campus Macquarie University in north-western Sydney. Members of
the council with offices in the inner suburbs had their Opal cards
and transport apps kept busy in the race to out to North Ryde for
their pre-talk monthly meeting. The writer of this article was declared
the winner, making it door to door in just 45 minutes.
After some high quality hors d'oeuvres the audience sat down to
listen to Dr Pierre Lafaye de Micheaux of the School of Mathematics
and Statistics, University of New South Wales, deliver a presentation
titled "A notion of depth for curve data", which uses ideas from
Princeton statistician John Tukey from the 1970s concerning, for
example, half-space depth for point clouds.
Pierre's research in this area is motivated by data from the
Older Australian Twins Study. There is strong evidence that the
quality of brain fibres impacts quality of life and, therefore,
high quality analyses of brain fibre data is important. The
data are curves in three dimensions so Pierre has had to
extend data depth ideas to this setting. The presenter made
excellent use of three dimensional graphics to visualise
the data and explain the depth concepts.
Another key idea was the concept of parametrised curves
and this involved some elegant geometry-type mathematics
including, of course, the Frechet metric.
After a theoretical exposition Pierre demonstrated his
breadth as a statistician by telling everyone about his
co-authored R package named curveDepth.
Apart from data from the Older Australian Twins Study the
methodology was applied to cyclone paths in the Gulf of Mexico.
The new methodology leads to better detection of outlier cyclones
and better confidence regarding regions at risk.

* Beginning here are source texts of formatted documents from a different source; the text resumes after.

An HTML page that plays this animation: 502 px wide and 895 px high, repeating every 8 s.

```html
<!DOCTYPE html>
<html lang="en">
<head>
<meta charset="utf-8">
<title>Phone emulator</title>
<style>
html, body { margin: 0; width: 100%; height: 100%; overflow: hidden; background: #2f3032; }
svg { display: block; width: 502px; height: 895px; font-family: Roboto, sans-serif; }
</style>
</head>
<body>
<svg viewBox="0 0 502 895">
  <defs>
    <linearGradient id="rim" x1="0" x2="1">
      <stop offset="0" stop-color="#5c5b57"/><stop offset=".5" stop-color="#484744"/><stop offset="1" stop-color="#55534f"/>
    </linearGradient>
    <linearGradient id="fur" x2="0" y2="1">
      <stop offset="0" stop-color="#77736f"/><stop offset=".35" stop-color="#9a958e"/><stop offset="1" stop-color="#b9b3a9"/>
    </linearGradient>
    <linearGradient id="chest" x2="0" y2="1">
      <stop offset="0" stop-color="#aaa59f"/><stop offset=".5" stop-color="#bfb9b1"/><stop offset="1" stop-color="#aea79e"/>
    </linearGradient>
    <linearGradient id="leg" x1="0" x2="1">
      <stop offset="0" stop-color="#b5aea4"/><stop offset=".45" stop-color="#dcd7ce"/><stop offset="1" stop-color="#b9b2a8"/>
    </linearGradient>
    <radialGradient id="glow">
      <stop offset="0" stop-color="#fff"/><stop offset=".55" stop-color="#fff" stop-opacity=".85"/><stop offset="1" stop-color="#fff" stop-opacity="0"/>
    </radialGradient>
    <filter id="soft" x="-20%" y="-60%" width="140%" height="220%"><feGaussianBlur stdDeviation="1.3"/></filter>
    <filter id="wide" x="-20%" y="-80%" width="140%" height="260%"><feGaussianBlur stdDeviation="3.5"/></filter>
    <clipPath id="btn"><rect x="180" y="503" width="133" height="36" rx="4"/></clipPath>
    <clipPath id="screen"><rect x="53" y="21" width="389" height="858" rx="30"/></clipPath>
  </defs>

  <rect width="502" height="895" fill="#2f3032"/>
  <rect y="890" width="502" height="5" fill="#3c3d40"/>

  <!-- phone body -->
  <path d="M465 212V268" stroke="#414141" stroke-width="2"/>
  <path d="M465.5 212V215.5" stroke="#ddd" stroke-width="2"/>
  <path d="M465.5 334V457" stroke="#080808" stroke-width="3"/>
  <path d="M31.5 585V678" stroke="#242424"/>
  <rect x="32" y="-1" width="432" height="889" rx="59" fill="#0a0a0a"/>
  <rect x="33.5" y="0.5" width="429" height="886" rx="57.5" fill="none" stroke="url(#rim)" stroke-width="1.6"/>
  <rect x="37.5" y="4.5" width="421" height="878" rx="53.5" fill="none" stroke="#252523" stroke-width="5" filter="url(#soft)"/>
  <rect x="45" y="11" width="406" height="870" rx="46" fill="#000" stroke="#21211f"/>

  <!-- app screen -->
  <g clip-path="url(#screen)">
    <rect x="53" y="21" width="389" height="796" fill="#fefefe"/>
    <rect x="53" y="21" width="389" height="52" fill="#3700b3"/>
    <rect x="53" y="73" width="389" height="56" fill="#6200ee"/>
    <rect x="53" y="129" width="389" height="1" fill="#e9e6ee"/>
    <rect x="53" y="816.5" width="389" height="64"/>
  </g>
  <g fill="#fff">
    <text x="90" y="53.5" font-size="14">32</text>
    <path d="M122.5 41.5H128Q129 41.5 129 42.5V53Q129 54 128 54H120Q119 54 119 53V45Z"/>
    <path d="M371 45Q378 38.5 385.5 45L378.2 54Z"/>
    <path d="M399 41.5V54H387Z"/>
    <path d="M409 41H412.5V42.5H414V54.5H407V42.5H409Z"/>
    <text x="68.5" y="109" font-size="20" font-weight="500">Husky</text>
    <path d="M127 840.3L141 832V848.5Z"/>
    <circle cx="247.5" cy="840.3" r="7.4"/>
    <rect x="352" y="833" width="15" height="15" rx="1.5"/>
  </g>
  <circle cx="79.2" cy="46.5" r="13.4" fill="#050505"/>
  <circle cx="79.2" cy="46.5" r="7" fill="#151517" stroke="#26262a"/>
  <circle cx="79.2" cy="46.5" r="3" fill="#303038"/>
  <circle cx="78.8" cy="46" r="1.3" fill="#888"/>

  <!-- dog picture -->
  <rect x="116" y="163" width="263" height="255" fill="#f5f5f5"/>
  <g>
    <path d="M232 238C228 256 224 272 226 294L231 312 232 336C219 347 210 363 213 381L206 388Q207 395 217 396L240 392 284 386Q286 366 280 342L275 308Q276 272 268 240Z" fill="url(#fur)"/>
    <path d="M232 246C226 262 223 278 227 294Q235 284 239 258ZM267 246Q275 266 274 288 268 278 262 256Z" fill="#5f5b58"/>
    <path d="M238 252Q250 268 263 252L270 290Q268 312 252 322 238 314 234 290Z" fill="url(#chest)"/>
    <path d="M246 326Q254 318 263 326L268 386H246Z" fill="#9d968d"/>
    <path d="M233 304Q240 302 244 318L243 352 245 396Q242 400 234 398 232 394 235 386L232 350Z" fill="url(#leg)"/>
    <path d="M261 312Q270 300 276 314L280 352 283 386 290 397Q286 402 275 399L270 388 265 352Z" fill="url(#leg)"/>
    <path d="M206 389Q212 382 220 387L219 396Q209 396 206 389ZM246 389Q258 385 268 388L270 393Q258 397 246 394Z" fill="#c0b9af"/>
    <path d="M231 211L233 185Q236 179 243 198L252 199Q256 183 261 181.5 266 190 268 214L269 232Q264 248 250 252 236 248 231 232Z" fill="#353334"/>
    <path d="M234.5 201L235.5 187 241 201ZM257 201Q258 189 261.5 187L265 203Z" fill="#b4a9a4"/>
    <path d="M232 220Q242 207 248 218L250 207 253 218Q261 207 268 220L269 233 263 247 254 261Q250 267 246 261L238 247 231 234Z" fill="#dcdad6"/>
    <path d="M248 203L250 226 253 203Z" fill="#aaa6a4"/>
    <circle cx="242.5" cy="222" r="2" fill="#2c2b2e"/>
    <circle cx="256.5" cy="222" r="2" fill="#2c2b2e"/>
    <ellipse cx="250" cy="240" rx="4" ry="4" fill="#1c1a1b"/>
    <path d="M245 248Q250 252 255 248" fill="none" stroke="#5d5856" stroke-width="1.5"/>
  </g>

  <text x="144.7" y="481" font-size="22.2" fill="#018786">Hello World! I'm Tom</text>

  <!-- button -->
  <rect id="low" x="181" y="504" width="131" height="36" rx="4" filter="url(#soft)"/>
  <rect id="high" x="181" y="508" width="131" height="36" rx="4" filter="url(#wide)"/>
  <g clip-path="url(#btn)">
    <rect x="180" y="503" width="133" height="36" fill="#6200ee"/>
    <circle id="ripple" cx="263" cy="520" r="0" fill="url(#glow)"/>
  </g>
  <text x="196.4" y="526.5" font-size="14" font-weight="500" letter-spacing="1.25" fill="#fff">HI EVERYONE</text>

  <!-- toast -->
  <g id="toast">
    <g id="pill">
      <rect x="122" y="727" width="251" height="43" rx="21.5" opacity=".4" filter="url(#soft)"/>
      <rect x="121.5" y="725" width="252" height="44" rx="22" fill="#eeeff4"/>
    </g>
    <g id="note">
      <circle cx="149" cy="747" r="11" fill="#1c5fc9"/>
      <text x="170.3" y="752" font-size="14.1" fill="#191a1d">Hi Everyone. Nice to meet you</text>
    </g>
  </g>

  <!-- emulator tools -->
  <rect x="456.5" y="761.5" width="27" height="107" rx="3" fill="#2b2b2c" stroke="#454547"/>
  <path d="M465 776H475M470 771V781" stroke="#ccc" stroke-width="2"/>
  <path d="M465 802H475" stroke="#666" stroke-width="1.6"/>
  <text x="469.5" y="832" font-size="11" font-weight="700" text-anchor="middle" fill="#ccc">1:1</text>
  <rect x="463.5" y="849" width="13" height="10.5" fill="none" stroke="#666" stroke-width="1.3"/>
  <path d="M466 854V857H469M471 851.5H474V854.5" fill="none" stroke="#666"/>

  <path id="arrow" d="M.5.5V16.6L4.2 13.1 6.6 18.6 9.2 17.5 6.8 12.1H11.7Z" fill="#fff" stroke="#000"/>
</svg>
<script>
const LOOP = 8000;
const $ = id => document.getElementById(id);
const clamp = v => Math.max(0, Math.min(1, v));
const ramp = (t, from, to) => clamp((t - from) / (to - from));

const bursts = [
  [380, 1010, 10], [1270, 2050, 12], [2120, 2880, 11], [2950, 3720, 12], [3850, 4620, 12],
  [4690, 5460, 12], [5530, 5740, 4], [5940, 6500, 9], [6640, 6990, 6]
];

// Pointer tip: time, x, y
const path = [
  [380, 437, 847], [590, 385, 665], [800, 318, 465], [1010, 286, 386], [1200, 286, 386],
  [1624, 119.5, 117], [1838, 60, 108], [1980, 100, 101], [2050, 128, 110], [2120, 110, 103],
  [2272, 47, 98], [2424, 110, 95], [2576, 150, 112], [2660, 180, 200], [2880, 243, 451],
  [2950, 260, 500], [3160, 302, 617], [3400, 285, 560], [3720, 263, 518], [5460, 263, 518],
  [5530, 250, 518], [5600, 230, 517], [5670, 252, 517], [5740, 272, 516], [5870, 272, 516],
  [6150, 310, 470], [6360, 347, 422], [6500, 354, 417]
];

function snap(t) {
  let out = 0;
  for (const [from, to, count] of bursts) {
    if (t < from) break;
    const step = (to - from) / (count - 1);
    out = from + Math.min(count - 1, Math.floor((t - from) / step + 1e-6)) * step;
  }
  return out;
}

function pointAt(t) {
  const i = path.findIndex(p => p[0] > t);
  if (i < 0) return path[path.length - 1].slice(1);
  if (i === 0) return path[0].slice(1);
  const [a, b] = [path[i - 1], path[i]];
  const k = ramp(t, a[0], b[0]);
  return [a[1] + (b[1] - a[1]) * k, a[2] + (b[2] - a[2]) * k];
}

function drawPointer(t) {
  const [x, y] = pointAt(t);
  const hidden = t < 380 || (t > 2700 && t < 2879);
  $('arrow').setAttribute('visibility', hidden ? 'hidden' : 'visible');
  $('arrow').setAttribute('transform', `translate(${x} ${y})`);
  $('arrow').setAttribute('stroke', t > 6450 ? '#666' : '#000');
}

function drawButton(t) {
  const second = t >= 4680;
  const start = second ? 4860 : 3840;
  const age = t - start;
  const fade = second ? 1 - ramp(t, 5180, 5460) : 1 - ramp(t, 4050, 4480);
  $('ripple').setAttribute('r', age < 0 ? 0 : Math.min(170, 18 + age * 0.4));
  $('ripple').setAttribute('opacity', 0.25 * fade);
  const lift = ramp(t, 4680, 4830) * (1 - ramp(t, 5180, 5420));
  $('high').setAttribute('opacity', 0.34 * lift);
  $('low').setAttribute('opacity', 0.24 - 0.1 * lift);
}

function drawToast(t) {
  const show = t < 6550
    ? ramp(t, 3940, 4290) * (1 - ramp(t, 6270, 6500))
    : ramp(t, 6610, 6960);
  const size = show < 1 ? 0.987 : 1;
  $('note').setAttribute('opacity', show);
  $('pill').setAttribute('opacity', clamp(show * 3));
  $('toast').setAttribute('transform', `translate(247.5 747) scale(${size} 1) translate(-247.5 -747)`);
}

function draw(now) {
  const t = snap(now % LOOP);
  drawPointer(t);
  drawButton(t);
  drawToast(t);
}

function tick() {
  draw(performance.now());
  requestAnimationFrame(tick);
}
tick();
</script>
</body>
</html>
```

For the brain
fibre applications, an upcoming challenge is to go from data
on 68 brains to 20,000 brains.
University of Technology Sydney